WORK REQUEST — Pull every line containing the word "position" out of the material below.

*** Block opens ***

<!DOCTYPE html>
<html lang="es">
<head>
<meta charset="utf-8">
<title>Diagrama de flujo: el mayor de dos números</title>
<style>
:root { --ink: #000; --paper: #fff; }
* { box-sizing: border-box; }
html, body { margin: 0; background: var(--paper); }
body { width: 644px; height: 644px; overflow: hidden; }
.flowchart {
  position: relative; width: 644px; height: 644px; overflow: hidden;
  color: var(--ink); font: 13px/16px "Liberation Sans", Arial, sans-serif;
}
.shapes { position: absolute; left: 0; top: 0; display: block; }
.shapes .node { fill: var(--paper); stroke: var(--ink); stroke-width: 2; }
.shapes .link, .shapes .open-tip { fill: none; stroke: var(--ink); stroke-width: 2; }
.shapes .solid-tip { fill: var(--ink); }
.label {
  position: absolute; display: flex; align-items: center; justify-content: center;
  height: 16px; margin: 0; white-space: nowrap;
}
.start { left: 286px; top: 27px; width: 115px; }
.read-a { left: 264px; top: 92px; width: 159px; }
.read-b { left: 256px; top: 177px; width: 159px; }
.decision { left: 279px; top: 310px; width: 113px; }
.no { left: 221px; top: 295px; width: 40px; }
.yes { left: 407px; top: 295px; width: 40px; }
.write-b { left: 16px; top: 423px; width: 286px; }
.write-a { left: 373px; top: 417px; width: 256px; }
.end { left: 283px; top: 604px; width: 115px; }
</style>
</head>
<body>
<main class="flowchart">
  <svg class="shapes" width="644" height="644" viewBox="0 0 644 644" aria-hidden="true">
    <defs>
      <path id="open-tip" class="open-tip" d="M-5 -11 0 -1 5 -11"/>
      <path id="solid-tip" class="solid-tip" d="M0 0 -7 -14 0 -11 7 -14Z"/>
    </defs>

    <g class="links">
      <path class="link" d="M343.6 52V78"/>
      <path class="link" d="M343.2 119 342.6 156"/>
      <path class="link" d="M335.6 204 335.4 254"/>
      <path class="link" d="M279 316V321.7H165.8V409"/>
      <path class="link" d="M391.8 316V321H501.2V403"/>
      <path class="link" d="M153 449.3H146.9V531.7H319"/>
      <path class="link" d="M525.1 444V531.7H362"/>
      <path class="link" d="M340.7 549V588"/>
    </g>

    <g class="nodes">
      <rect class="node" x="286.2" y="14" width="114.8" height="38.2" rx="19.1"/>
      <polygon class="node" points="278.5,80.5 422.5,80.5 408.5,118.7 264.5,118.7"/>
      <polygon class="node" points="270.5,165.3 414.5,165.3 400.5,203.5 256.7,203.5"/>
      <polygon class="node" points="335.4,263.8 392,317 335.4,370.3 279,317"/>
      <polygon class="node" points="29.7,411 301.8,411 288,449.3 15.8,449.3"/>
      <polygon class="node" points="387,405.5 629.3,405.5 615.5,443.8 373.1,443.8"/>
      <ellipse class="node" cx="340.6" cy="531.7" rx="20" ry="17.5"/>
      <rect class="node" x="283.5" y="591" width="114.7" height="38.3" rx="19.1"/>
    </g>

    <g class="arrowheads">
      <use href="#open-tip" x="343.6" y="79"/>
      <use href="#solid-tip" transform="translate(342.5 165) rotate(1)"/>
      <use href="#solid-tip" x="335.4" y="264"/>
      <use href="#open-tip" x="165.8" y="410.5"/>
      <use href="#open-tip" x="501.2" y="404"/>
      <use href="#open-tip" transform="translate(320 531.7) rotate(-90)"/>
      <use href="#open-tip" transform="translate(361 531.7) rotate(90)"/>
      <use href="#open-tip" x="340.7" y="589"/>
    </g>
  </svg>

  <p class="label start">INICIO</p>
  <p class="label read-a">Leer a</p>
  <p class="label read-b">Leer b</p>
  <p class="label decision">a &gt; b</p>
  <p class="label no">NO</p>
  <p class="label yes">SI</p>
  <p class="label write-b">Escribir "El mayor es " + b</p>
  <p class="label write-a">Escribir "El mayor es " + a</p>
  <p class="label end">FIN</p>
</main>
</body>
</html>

*** Block closes ***

RESPONSE —
  position: relative; width: 644px; height: 644px; overflow: hidden;
.shapes { position: absolute; left: 0; top: 0; display: block; }
  position: absolute; display: flex; align-items: center; justify-content: center;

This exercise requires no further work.